Given entries:

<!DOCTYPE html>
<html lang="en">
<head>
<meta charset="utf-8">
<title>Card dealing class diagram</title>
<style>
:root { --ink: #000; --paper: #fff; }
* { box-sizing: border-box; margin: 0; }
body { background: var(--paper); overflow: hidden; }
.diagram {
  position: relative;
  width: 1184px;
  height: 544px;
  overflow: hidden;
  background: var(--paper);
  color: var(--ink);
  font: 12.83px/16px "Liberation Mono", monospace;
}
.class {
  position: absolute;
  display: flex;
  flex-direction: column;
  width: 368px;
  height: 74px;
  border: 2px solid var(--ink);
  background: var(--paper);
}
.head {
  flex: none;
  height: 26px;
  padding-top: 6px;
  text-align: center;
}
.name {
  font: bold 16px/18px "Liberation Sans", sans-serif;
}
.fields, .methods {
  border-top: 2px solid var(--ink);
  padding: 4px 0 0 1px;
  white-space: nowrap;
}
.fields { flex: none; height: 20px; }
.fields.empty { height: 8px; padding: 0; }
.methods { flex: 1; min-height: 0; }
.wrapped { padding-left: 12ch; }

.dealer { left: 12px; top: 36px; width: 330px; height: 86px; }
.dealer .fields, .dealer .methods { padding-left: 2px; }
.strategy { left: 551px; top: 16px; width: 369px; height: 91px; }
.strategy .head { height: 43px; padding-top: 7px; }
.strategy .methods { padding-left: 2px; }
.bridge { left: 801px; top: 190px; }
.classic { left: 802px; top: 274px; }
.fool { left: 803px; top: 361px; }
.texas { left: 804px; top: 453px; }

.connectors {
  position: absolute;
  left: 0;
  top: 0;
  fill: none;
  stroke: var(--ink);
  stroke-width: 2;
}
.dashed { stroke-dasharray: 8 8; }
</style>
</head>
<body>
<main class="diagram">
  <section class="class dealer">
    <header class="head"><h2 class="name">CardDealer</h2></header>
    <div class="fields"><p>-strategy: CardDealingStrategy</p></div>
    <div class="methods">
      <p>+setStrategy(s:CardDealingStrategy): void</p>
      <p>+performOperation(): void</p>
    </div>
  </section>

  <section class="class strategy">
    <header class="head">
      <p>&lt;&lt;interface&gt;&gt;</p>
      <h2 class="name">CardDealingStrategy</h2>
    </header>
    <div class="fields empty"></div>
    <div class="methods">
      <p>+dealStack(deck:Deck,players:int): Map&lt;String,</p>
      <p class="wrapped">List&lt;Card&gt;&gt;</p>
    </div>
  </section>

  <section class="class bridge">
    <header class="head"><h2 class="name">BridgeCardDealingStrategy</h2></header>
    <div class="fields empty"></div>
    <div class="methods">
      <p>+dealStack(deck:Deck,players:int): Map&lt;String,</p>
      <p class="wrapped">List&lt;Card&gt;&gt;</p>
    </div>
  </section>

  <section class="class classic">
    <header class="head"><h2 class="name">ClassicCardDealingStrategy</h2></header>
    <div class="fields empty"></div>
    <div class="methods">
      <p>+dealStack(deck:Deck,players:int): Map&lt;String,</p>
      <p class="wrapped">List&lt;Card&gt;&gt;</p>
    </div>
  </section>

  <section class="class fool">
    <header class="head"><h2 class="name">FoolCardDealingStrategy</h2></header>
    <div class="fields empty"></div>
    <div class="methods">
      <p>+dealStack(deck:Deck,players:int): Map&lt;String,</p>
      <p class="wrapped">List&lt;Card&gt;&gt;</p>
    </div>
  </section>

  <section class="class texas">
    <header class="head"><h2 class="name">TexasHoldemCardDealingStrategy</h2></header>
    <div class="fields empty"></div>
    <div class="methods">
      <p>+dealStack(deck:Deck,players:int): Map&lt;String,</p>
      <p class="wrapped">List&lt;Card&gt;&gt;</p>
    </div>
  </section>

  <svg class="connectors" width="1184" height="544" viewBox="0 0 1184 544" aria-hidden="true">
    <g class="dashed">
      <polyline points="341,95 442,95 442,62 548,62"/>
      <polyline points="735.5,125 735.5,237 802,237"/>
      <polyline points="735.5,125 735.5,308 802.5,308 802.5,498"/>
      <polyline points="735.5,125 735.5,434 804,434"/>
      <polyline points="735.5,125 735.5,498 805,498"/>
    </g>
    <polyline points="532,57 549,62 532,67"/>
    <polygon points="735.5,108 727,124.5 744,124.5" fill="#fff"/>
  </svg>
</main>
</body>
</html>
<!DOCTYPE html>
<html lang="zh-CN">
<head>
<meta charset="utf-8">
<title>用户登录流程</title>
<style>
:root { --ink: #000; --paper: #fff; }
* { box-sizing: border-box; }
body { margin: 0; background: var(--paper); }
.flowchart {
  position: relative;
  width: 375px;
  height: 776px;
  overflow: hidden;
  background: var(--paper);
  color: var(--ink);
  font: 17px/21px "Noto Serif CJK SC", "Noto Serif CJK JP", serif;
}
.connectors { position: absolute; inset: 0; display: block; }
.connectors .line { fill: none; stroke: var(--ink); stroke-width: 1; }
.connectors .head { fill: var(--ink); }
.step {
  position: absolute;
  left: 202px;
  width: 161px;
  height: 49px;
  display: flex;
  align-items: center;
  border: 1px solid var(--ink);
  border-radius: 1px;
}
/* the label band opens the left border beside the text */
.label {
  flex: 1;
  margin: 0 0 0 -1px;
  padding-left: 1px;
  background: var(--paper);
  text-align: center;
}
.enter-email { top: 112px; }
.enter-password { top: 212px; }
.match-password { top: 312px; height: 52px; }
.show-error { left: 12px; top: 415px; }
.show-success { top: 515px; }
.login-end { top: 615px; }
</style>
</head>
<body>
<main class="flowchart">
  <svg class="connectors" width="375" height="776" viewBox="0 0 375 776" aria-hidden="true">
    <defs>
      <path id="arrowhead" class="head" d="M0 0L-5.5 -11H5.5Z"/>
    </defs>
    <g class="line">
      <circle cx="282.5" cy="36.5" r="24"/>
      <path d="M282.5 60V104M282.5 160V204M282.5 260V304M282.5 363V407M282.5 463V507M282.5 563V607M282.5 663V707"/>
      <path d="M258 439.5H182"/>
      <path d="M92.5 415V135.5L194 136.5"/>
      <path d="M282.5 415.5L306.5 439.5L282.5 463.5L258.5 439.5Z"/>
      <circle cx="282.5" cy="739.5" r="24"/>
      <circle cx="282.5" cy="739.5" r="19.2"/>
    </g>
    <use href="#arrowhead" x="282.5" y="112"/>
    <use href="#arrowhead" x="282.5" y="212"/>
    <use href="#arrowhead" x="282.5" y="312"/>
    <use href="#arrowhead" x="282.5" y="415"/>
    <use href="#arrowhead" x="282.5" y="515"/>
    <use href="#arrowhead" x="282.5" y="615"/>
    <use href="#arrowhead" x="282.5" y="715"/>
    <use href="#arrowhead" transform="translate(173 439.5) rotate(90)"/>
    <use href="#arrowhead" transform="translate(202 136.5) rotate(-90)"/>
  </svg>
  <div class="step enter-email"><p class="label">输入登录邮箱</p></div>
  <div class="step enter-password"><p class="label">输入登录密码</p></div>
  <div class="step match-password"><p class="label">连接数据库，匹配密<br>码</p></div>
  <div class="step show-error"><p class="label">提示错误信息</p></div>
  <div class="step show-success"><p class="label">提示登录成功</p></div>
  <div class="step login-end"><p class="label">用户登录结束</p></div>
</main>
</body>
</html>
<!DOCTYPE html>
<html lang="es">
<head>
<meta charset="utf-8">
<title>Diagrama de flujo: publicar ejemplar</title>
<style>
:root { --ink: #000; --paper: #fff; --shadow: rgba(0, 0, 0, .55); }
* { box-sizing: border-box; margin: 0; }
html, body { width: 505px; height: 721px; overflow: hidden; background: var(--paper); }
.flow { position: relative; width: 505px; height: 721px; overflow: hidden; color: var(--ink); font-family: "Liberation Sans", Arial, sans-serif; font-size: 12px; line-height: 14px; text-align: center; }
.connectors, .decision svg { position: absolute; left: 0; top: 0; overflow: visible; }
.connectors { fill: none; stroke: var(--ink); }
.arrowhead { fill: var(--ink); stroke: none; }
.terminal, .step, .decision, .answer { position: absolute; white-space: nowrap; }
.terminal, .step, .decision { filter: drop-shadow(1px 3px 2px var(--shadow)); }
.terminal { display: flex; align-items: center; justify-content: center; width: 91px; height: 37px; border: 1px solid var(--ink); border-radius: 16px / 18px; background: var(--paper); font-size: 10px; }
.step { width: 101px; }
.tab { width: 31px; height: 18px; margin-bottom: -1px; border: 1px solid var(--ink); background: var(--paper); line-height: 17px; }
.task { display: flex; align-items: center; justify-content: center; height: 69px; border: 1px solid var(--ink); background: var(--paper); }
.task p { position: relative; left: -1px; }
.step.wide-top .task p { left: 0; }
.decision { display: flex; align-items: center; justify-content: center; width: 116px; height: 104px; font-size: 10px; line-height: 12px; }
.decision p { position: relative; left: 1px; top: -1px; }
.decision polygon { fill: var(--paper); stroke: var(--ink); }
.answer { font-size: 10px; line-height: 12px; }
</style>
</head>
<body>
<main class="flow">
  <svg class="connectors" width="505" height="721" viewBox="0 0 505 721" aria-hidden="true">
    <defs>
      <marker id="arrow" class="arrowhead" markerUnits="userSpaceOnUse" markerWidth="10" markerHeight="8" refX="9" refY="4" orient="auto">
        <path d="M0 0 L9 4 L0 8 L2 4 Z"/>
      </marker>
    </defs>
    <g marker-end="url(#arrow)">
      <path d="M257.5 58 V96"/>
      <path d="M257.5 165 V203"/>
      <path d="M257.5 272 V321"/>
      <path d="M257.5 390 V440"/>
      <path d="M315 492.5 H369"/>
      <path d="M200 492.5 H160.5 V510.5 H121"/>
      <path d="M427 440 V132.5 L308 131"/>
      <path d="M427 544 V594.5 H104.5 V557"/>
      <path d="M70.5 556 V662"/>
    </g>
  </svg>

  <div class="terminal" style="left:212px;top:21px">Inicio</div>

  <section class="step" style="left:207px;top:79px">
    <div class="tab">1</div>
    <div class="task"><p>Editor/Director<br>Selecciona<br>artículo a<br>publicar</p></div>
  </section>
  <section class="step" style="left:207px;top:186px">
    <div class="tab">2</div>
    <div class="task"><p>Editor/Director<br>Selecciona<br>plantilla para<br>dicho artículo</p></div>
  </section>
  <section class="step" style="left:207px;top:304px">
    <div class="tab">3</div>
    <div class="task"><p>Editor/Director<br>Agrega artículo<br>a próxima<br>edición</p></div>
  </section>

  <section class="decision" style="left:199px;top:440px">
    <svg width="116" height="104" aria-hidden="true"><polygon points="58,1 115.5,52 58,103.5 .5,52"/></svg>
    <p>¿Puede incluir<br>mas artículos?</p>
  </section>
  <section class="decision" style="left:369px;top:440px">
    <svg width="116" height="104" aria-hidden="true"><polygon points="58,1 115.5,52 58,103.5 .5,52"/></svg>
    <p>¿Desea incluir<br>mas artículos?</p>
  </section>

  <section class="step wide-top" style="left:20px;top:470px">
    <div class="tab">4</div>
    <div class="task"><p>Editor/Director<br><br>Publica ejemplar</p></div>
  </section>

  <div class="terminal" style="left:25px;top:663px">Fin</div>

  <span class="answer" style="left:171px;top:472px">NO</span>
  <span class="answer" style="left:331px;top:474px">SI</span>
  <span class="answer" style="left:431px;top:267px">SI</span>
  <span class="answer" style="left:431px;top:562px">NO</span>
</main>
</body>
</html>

About this task: Filter the material for the word "center" and copy each matching line.

Written answer:
  text-align: center;
  align-items: center;
  text-align: center;
.flow { position: relative; width: 505px; height: 721px; overflow: hidden; color: var(--ink); font-family: "Liberation Sans", Arial, sans-serif; font-size: 12px; line-height: 14px; text-align: center; }
.terminal { display: flex; align-items: center; justify-content: center; width: 91px; height: 37px; border: 1px solid var(--ink); border-radius: 16px / 18px; background: var(--paper); font-size: 10px; }
.task { display: flex; align-items: center; justify-content: center; height: 69px; border: 1px solid var(--ink); background: var(--paper); }
.decision { display: flex; align-items: center; justify-content: center; width: 116px; height: 104px; font-size: 10px; line-height: 12px; }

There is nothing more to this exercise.